Yellow Iris (Iris pseudacorus)

Frequently planted in backyard ponds and gardens, Yellow Iris forms dense stands and displaces native plants such as Northern Blue Flag Iris (Iris versicolor).  Flowers have three drooping, yellow sepals (they look like petals) with purple-brown markings that surround three smaller upright petals.  Leaves are flat, 2-3 centimetres wide and up to 1 metre long.  Yellow Iris is the only iris in North America with entirely yellow flowers, though when not flowering can easily be mistaken for the native Blue Flag Iris (Iris versicolor).  The native iris is smaller, with leaves 10-80 centimetres long and purple-blue flowers.

  • Photo: “Blue-flag iris”
  • The native Blue-Flag Iris.

OTHER:

Emerald Ash Borer (Agrilus planipennis)

Identify Emerald Ash Borers on ash trees by their metallic blue-green backs, narrow in shape and hairless, growing between 8 to 14 millimetres long.  Larvae feed on the inner bark and sapwood of Fraxinus sp. trees.  Mature larvae are 26 to 23 millimetres long and creamy white and the abdomen is 10-segmented.

Sea lamprey (Petromyzon marinus)

Adults are eel-shaped and 30 to 76 centimetres with no scales.  Skin is grey to dark brown with a lighter underside, and seven obvious gill openings.  Sharp teeth radiate around a tongue at the centre of a sucker mouth.  In partnership with Fisheries and Oceans Canada, LRCA maintains the Neebing Weir – a sea lamprey control structure – in an effort to prevent the invasive species from moving into inland lakes in the region.


Report suspected invasive species by using the Early Detection & Distribution Mapping System.

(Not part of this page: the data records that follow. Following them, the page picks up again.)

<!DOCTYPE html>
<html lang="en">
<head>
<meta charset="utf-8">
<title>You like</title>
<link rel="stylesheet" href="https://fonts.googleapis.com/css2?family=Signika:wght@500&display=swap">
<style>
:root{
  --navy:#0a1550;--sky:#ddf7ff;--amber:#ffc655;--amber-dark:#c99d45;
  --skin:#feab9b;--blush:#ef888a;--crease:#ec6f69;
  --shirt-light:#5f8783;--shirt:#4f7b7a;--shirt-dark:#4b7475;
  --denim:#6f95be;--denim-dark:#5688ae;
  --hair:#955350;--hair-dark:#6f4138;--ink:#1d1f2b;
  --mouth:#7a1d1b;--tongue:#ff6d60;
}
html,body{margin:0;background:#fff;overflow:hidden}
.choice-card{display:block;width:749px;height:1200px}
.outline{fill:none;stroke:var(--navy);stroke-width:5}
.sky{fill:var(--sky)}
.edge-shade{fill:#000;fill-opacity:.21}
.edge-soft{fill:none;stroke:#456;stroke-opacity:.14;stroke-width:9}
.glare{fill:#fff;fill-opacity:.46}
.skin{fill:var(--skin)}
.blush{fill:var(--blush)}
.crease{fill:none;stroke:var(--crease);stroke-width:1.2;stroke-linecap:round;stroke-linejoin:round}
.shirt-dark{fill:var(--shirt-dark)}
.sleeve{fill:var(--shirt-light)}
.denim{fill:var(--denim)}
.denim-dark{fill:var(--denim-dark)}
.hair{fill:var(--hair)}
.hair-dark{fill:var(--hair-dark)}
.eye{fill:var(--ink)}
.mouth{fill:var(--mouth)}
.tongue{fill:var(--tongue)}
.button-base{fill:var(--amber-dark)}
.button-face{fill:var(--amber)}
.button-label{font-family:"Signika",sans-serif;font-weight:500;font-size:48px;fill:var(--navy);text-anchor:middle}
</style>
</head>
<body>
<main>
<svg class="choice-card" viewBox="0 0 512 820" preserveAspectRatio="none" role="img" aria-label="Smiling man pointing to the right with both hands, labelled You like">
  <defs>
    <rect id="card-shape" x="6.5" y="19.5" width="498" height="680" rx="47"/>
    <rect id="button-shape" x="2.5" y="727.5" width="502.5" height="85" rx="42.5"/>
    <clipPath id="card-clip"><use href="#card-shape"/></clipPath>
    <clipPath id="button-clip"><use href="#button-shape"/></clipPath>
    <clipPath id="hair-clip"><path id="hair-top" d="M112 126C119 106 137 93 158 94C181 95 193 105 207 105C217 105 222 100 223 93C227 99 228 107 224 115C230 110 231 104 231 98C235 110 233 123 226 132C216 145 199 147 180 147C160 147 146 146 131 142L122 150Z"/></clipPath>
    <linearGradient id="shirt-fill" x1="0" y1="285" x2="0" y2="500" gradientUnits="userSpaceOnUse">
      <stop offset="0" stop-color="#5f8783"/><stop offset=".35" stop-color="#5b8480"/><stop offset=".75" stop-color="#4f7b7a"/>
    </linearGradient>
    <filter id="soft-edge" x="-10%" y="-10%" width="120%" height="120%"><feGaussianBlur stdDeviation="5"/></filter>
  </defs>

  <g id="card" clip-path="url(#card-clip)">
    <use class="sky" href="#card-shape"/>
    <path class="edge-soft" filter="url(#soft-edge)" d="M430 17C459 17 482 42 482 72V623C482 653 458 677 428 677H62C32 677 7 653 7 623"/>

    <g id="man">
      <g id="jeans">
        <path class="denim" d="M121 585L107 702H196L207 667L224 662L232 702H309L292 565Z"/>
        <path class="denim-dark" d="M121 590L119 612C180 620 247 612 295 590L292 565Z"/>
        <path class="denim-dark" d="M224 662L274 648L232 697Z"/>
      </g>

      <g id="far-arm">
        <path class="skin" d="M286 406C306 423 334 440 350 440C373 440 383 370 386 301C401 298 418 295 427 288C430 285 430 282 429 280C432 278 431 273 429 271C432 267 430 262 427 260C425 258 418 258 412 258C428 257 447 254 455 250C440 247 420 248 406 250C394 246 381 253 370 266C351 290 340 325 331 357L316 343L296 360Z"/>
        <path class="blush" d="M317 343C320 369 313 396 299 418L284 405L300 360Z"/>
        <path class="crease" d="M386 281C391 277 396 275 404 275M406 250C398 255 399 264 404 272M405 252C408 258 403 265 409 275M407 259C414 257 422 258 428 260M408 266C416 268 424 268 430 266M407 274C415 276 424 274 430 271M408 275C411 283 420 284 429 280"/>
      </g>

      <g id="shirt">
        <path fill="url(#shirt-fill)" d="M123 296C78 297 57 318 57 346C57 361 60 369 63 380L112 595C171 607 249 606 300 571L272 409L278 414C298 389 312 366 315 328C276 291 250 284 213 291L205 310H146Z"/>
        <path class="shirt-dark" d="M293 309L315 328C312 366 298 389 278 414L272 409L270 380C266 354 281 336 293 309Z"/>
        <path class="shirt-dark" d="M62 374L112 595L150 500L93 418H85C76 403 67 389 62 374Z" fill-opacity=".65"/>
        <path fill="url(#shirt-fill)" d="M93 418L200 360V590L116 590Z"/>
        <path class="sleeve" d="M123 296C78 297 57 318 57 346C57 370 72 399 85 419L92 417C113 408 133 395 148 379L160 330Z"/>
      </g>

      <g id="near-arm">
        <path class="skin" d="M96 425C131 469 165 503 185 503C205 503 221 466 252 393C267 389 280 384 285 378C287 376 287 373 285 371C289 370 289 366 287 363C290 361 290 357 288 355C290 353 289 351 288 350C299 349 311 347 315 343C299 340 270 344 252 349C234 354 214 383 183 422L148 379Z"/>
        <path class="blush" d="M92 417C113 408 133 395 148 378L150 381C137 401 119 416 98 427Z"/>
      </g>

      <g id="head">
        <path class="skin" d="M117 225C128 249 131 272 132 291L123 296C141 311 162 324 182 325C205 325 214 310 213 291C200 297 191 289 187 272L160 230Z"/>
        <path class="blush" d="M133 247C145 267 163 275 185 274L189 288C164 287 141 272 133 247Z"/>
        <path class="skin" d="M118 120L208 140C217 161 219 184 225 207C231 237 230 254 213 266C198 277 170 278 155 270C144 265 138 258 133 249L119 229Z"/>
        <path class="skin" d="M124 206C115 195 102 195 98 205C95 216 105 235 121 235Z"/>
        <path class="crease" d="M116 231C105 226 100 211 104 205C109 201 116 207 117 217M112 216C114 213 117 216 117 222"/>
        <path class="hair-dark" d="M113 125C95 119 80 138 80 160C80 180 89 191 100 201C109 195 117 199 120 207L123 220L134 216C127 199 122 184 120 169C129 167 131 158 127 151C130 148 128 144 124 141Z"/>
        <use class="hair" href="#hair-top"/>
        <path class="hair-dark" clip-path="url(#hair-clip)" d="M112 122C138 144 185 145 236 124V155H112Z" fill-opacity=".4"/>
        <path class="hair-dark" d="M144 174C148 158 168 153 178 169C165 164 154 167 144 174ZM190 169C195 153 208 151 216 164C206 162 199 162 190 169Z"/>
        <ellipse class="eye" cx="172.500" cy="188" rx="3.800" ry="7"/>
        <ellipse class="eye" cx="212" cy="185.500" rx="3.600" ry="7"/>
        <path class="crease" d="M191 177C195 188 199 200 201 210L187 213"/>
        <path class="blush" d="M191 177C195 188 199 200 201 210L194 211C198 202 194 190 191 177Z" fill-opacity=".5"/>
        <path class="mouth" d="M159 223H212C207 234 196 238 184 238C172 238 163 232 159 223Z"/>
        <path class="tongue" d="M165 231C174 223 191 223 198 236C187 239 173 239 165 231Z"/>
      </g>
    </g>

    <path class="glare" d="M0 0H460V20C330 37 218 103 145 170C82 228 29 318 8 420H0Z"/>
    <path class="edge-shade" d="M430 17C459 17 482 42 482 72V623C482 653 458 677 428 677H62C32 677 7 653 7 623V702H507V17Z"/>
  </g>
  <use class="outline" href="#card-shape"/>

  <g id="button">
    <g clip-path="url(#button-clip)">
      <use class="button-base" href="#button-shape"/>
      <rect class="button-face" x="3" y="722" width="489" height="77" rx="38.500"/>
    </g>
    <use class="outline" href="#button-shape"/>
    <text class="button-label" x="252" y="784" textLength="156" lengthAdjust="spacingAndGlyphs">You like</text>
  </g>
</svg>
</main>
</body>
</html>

More information about invasive species and their look-alikes can be found here.